News Outlets Examine Trump Administration’s International, Domestic Responses To COVID-19 Outbreak; NPR Reviews $8.3B Emergency Spending Plan

The Hill: U.S. walks tightrope as coronavirus hits adversaries
“The spread of coronavirus around the globe is raising questions about how the United States should help its adversaries mitigate the disease. … Both Iran and North Korea are under harsh U.S. sanctions, even as the international community worries about how their fragile medical systems can handle the disease…” (Kheel, 3/8).

New York Times: Inside Trump Administration, Debate Raged Over What to Tell Public
“…From the beginning, the Trump administration’s attempts to forestall an outbreak of a virus now spreading rapidly across the globe was marked by a raging internal debate about how far to go in telling Americans the truth. Even as the government’s scientists and leading health experts raised the alarm early and pushed for aggressive action, they faced resistance and doubt at the White House — especially from the president — about spooking financial markets and inciting panic…” (Shear et al., 3/8).

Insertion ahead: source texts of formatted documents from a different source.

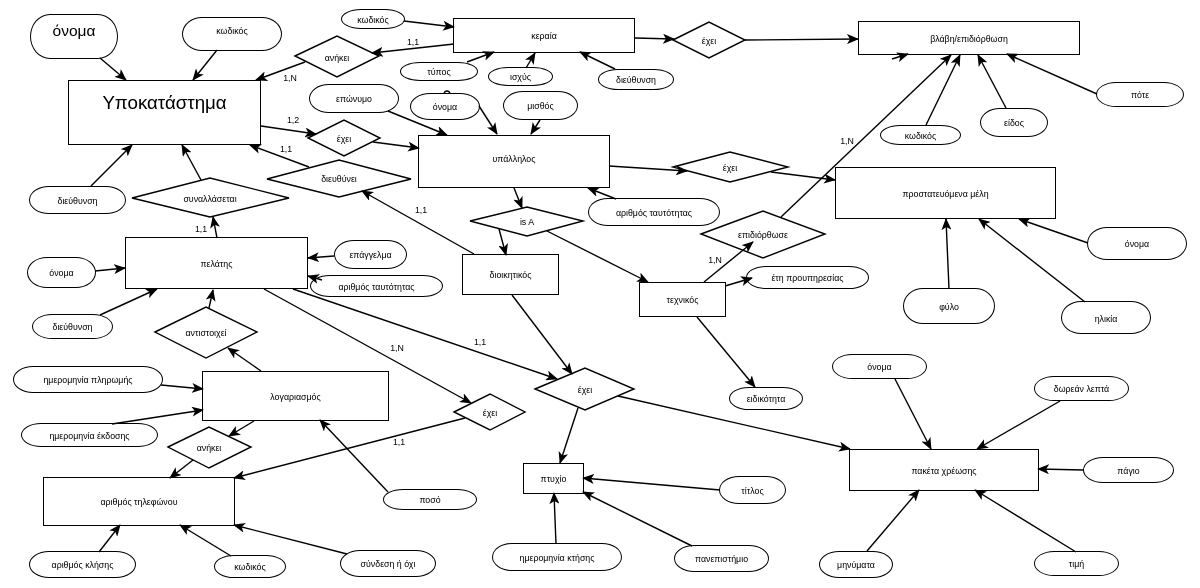
<!DOCTYPE html>
<html lang="el">
<head>
<meta charset="utf-8">
<title>Διάγραμμα οντοτήτων-συσχετίσεων</title>
<style>
:root { --ink: #000; --paper: #fff; --line: 1.4px; }
* { box-sizing: border-box; }
html, body { margin: 0; background: var(--paper); }
.diagram {
  position: relative; width: 1200px; height: 588px; overflow: hidden;
  background: var(--paper); color: var(--ink);
  font: 8.8px/1 "Liberation Sans", Arial, sans-serif;
}
.layer { position: absolute; inset: 0; width: 1200px; height: 588px; }
.relations polygon { fill: var(--paper); stroke: var(--ink); stroke-width: var(--line); }
.links line, .links path { stroke: var(--ink); stroke-width: var(--line); fill: none; }
.links line { marker-end: url(#arrow); }
.entity, .attribute {
  position: absolute; display: flex; align-items: center; justify-content: center;
  padding-top: 2px; white-space: nowrap;
  background: var(--paper); border: var(--line) solid var(--ink);
}
.attribute { border-radius: 20px / 50%; }
.relation, .cardinality {
  position: absolute; transform: translate(-50%, -50%); white-space: nowrap;
}
.branch { font-size: 18.7px; padding-bottom: 21px; }
.branch-name { font-size: 15.5px; padding-bottom: 14px; }
.branch-code { padding-bottom: 7px; }
</style>
</head>
<body>
<main class="diagram">

<svg class="layer relations" viewBox="0 0 1200 588" aria-hidden="true">
  <polygon points="295,56 337,36 379,56 337,77"/>
  <polygon points="673,40 709,22 745,40 709,58"/>
  <polygon points="308,138 344,120 380,138 344,156"/>
  <polygon points="267,179 339,160 411,179 339,197"/>
  <polygon points="132,198 210,178 289,198 210,217"/>
  <polygon points="470,221 527,207 583,221 527,236"/>
  <polygon points="673,167 730,152 788,167 730,182"/>
  <polygon points="701,234 763,211 825,234 763,258"/>
  <polygon points="155,332 206,307 257,332 206,358"/>
  <polygon points="168,447 209,427 251,447 209,468"/>
  <polygon points="454,412 490,394 525,412 490,430"/>
  <polygon points="535,389 585,368 634,389 585,410"/>
</svg>

<!-- Entities -->
<div class="entity branch" style="left:68px;top:80px;width:193px;height:65px">Υποκατάστημα</div>
<div class="entity" style="left:453px;top:18px;width:182px;height:35px">κεραία</div>
<div class="entity" style="left:858px;top:21px;width:222px;height:34px">βλάβη/επιδιόρθωση</div>
<div class="entity" style="left:418px;top:135px;width:192px;height:53px;padding-bottom:7px">υπάλληλος</div>
<div class="entity" style="left:835px;top:167px;width:221px;height:52px">προστατευόμενα μέλη</div>
<div class="entity" style="left:125px;top:237px;width:183px;height:52px">πελάτης</div>
<div class="entity" style="left:462px;top:254px;width:97px;height:41px">διοικητικός</div>
<div class="entity" style="left:639px;top:282px;width:87px;height:35px">τεχνικός</div>
<div class="entity" style="left:202px;top:371px;width:187px;height:50px">λογαριασμός</div>
<div class="entity" style="left:43px;top:477px;width:192px;height:49px">αριθμός τηλεφώνου</div>
<div class="entity" style="left:523px;top:463px;width:61px;height:31px">πτυχίο</div>
<div class="entity" style="left:849px;top:449px;width:190px;height:42px">πακέτα χρέωσης</div>

<!-- Branch attributes -->
<div class="attribute branch-name" style="left:30px;top:14px;width:88px;height:45px">όνομα</div>
<div class="attribute branch-code" style="left:182px;top:17px;width:100px;height:34px">κωδικός</div>
<div class="attribute" style="left:29px;top:186px;width:97px;height:28px">διεύθυνση</div>

<!-- Antenna attributes -->
<div class="attribute" style="left:341px;top:9px;width:64px;height:20px">κωδικός</div>
<div class="attribute" style="left:400px;top:62px;width:78px;height:19px">τύπος</div>
<div class="attribute" style="left:488px;top:67px;width:65px;height:19px">ισχύς</div>
<div class="attribute" style="left:598px;top:69px;width:76px;height:21px">διεύθυνση</div>

<!-- Employee attributes -->
<div class="attribute" style="left:309px;top:84px;width:90px;height:29px">επώνυμο</div>
<div class="attribute" style="left:410px;top:93px;width:70px;height:27px">όνομα</div>
<div class="attribute" style="left:503px;top:91px;width:75px;height:29px">μισθός</div>
<div class="attribute" style="left:588px;top:198px;width:132px;height:28px">αριθμός ταυτότητας</div>

<!-- Fault attributes -->
<div class="attribute" style="left:880px;top:125px;width:81px;height:20px">κωδικός</div>
<div class="attribute" style="left:980px;top:108px;width:68px;height:29px">είδος</div>
<div class="attribute" style="left:1096px;top:82px;width:88px;height:25px">πότε</div>

<!-- Protected member attributes -->
<div class="attribute" style="left:903px;top:288px;width:92px;height:36px">φύλο</div>
<div class="attribute" style="left:1061px;top:301px;width:90px;height:33px;padding-top:4px">ηλικία</div>
<div class="attribute" style="left:1087px;top:227px;width:100px;height:33px">όνομα</div>

<!-- Customer attributes -->
<div class="attribute" style="left:27px;top:257px;width:69px;height:31px">όνομα</div>
<div class="attribute" style="left:32px;top:314px;width:81px;height:25px">διεύθυνση</div>
<div class="attribute" style="left:334px;top:240px;width:73px;height:29px">επάγγελμα</div>
<div class="attribute" style="left:310px;top:275px;width:133px;height:22px">αριθμός ταυτότητας</div>

<!-- Technician attributes -->
<div class="attribute" style="left:746px;top:266px;width:123px;height:23px">έτη προυπηρεσίας</div>
<div class="attribute" style="left:729px;top:387px;width:74px;height:23px">ειδικότητα</div>

<!-- Bill attributes -->
<div class="attribute" style="left:13px;top:366px;width:150px;height:27px">ημερομηνία πληρωμής</div>
<div class="attribute" style="left:21px;top:423px;width:137px;height:24px">ημερομηνία έκδοσης</div>
<div class="attribute" style="left:383px;top:489px;width:94px;height:21px">ποσό</div>

<!-- Phone number attributes -->
<div class="attribute" style="left:29px;top:551px;width:107px;height:27px">αριθμός κλήσης</div>
<div class="attribute" style="left:214px;top:555px;width:72px;height:23px">κωδικός</div>
<div class="attribute" style="left:340px;top:550px;width:96px;height:27px">σύνδεση ή όχι</div>

<!-- Degree attributes -->
<div class="attribute" style="left:492px;top:543px;width:130px;height:28px">ημερομηνία κτήσης</div>
<div class="attribute" style="left:674px;top:545px;width:95px;height:27px">πανεπιστήμιο</div>
<div class="attribute" style="left:719px;top:476px;width:67px;height:28px">τίτλος</div>

<!-- Billing package attributes -->
<div class="attribute" style="left:832px;top:354px;width:95px;height:25px">όνομα</div>
<div class="attribute" style="left:1034px;top:376px;width:95px;height:25px">δωρεάν λεπτά</div>
<div class="attribute" style="left:1083px;top:457px;width:91px;height:26px">πάγιο</div>
<div class="attribute" style="left:819px;top:551px;width:74px;height:27px">μηνύματα</div>
<div class="attribute" style="left:1034px;top:551px;width:85px;height:25px">τιμή</div>

<!-- Links -->
<svg class="layer links" viewBox="0 0 1200 588" aria-hidden="true">
  <defs>
    <marker id="arrow" markerUnits="userSpaceOnUse" markerWidth="12" markerHeight="10" refX="11" refY="5" orient="auto">
      <polygon points="0,0 12,5 0,10 3,5"/>
    </marker>
  </defs>
  <g id="branch-links">
    <line x1="100" y1="58" x2="126" y2="80"/>
    <line x1="217" y1="50" x2="193" y2="80"/>
    <line x1="91" y1="186" x2="132" y2="145"/>
    <line x1="201" y1="180" x2="182" y2="145"/>
    <line x1="305" y1="62" x2="256" y2="80"/>
    <line x1="261" y1="126" x2="316" y2="134"/>
    <line x1="309" y1="167" x2="250" y2="145"/>
  </g>
  <g id="antenna-links">
    <line x1="404" y1="21" x2="454" y2="27"/>
    <line x1="454" y1="44" x2="372" y2="53"/>
    <line x1="467" y1="62" x2="494" y2="52"/>
    <line x1="526" y1="68" x2="535" y2="53"/>
    <line x1="615" y1="69" x2="580" y2="52"/>
    <line x1="635" y1="38" x2="674" y2="39"/>
    <line x1="745" y1="40" x2="858" y2="39"/>
  </g>
  <g id="fault-links">
    <line x1="892" y1="59" x2="908" y2="54"/>
    <line x1="781" y1="217" x2="951" y2="55"/>
    <line x1="926" y1="125" x2="960" y2="55"/>
    <line x1="1006" y1="108" x2="978" y2="55"/>
    <line x1="1097" y1="94" x2="1007" y2="54"/>
  </g>
  <g id="employee-links">
    <path d="M444 93Q445 91 447 91T450 93"/>
    <line x1="388" y1="111" x2="447" y2="135"/>
    <line x1="479" y1="106" x2="497" y2="134"/>
    <line x1="540" y1="120" x2="531" y2="134"/>
    <line x1="373" y1="142" x2="419" y2="148"/>
    <line x1="609" y1="166" x2="687" y2="171"/>
    <line x1="771" y1="172" x2="835" y2="180"/>
    <line x1="616" y1="199" x2="588" y2="188"/>
    <line x1="514" y1="188" x2="522" y2="208"/>
    <line x1="499" y1="229" x2="506" y2="255"/>
    <line x1="547" y1="231" x2="648" y2="282"/>
    <line x1="474" y1="254" x2="362" y2="191"/>
    <line x1="512" y1="295" x2="572" y2="374"/>
  </g>
  <g id="protected-member-links">
    <line x1="949" y1="289" x2="946" y2="219"/>
    <line x1="1085" y1="302" x2="979" y2="219"/>
    <line x1="1088" y1="243" x2="1019" y2="219"/>
  </g>
  <g id="technician-links">
    <line x1="704" y1="282" x2="753" y2="242"/>
    <line x1="725" y1="286" x2="752" y2="278"/>
    <line x1="697" y1="317" x2="755" y2="387"/>
  </g>
  <g id="customer-links">
    <line x1="217" y1="238" x2="213" y2="217"/>
    <line x1="95" y1="271" x2="125" y2="268"/>
    <line x1="100" y1="315" x2="157" y2="289"/>
    <line x1="334" y1="256" x2="308" y2="258"/>
    <line x1="322" y1="280" x2="308" y2="276"/>
    <line x1="264" y1="289" x2="471" y2="403"/>
    <line x1="293" y1="289" x2="557" y2="379"/>
    <line x1="209" y1="308" x2="213" y2="290"/>
  </g>
  <g id="bill-links">
    <line x1="261" y1="371" x2="228" y2="348"/>
    <line x1="161" y1="385" x2="203" y2="389"/>
    <line x1="112" y1="424" x2="203" y2="410"/>
    <line x1="388" y1="492" x2="320" y2="420"/>
    <line x1="254" y1="421" x2="229" y2="436"/>
  </g>
  <g id="phone-links">
    <line x1="193" y1="460" x2="170" y2="478"/>
    <line x1="465" y1="418" x2="234" y2="478"/>
    <line x1="99" y1="552" x2="120" y2="525"/>
    <line x1="231" y1="556" x2="180" y2="525"/>
    <line x1="347" y1="554" x2="234" y2="525"/>
  </g>
  <g id="degree-links">
    <line x1="578" y1="408" x2="560" y2="463"/>
    <line x1="720" y1="490" x2="583" y2="478"/>
    <line x1="692" y1="546" x2="583" y2="492"/>
    <line x1="556" y1="544" x2="554" y2="493"/>
  </g>
  <g id="package-links">
    <line x1="618" y1="396" x2="850" y2="449"/>
    <line x1="895" y1="379" x2="931" y2="449"/>
    <line x1="1060" y1="401" x2="977" y2="449"/>
    <line x1="1084" y1="470" x2="1038" y2="469"/>
    <line x1="867" y1="551" x2="919" y2="490"/>
    <line x1="1076" y1="552" x2="975" y2="490"/>
  </g>
</svg>

<!-- Relation names -->
<span class="relation" style="left:337px;top:58px">ανήκει</span>
<span class="relation" style="left:709px;top:41px">έχει</span>
<span class="relation" style="left:344px;top:139px">έχει</span>
<span class="relation" style="left:339px;top:179px">διευθύνει</span>
<span class="relation" style="left:210px;top:199px">συναλλάσεται</span>
<span class="relation" style="left:527px;top:222px">is A</span>
<span class="relation" style="left:730px;top:168px">έχει</span>
<span class="relation" style="left:763px;top:235px">επιδιόρθωσε</span>
<span class="relation" style="left:206px;top:333px">αντιστοιχεί</span>
<span class="relation" style="left:209px;top:448px">ανήκει</span>
<span class="relation" style="left:490px;top:413px">έχει</span>
<span class="relation" style="left:585px;top:390px">έχει</span>

<!-- Cardinalities -->
<span class="cardinality" style="left:413px;top:42px">1,1</span>
<span class="cardinality" style="left:290px;top:78px">1,N</span>
<span class="cardinality" style="left:293px;top:120px">1,2</span>
<span class="cardinality" style="left:286px;top:149px">1,1</span>
<span class="cardinality" style="left:421px;top:210px">1,1</span>
<span class="cardinality" style="left:201px;top:229px">1,1</span>
<span class="cardinality" style="left:397px;top:348px">1,N</span>
<span class="cardinality" style="left:480px;top:342px">1,1</span>
<span class="cardinality" style="left:399px;top:442px">1,1</span>
<span class="cardinality" style="left:847px;top:141px">1,N</span>
<span class="cardinality" style="left:715px;top:260px">1,N</span>

</main>
</body>
</html>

NPR: Where That $8.3 Billion In U.S. Coronavirus Funding Will And Won’t Go
“The coronavirus funding bill signed into law by the president Friday puts much more money toward treating and preventing the spread of COVID-19 than his administration requested from Congress last week. The Trump administration’s initial request — in the form of a two-page letter to Congress on Feb. 24 — was for … a total of $2.5 billion. The amount authorized Friday is more than three times that. ‘It’s a significant amount of money,’ says Jen Kates of the Kaiser Family Foundation…” (Simmons-Duffin, 3/6).

POLITICO: Trump’s mismanagement helped fuel coronavirus crisis
“…For six weeks behind the scenes, and now increasingly in public, Trump has undermined his administration’s own efforts to fight the coronavirus outbreak — resisting attempts to plan for worst-case scenarios, overturning a public-health plan upon request from political allies and repeating only the warnings that he chose to hear. Members of Congress have grilled top officials like Health and Human Services Secretary Alex Azar and Centers for Disease Control Director Robert Redfield over the government’s biggest mistake: failing to secure enough testing to head off a coronavirus outbreak in the United States. But many current and former Trump administration officials say the true management failure was Trump’s…” (Diamond, 3/7).

Washington Post: Squandered time: How the Trump administration lost control of the coronavirus crisis
“…This portrait of the precious weeks that President Trump and his administration frittered away in trying to deal with the coronavirus is the result of interviews with 16 current and former administration officials, state health officials, and outside experts, many of whom spoke on the condition of anonymity to share candid assessments…” (Parker, 3/7).

Additional coverage of the U.S. response to COVID-19, both domestically and abroad, is available from Bloomberg, The Hill, Mother Jones, New York Times (2), POLITICO, Washington Post (2) (3), and Washington Times.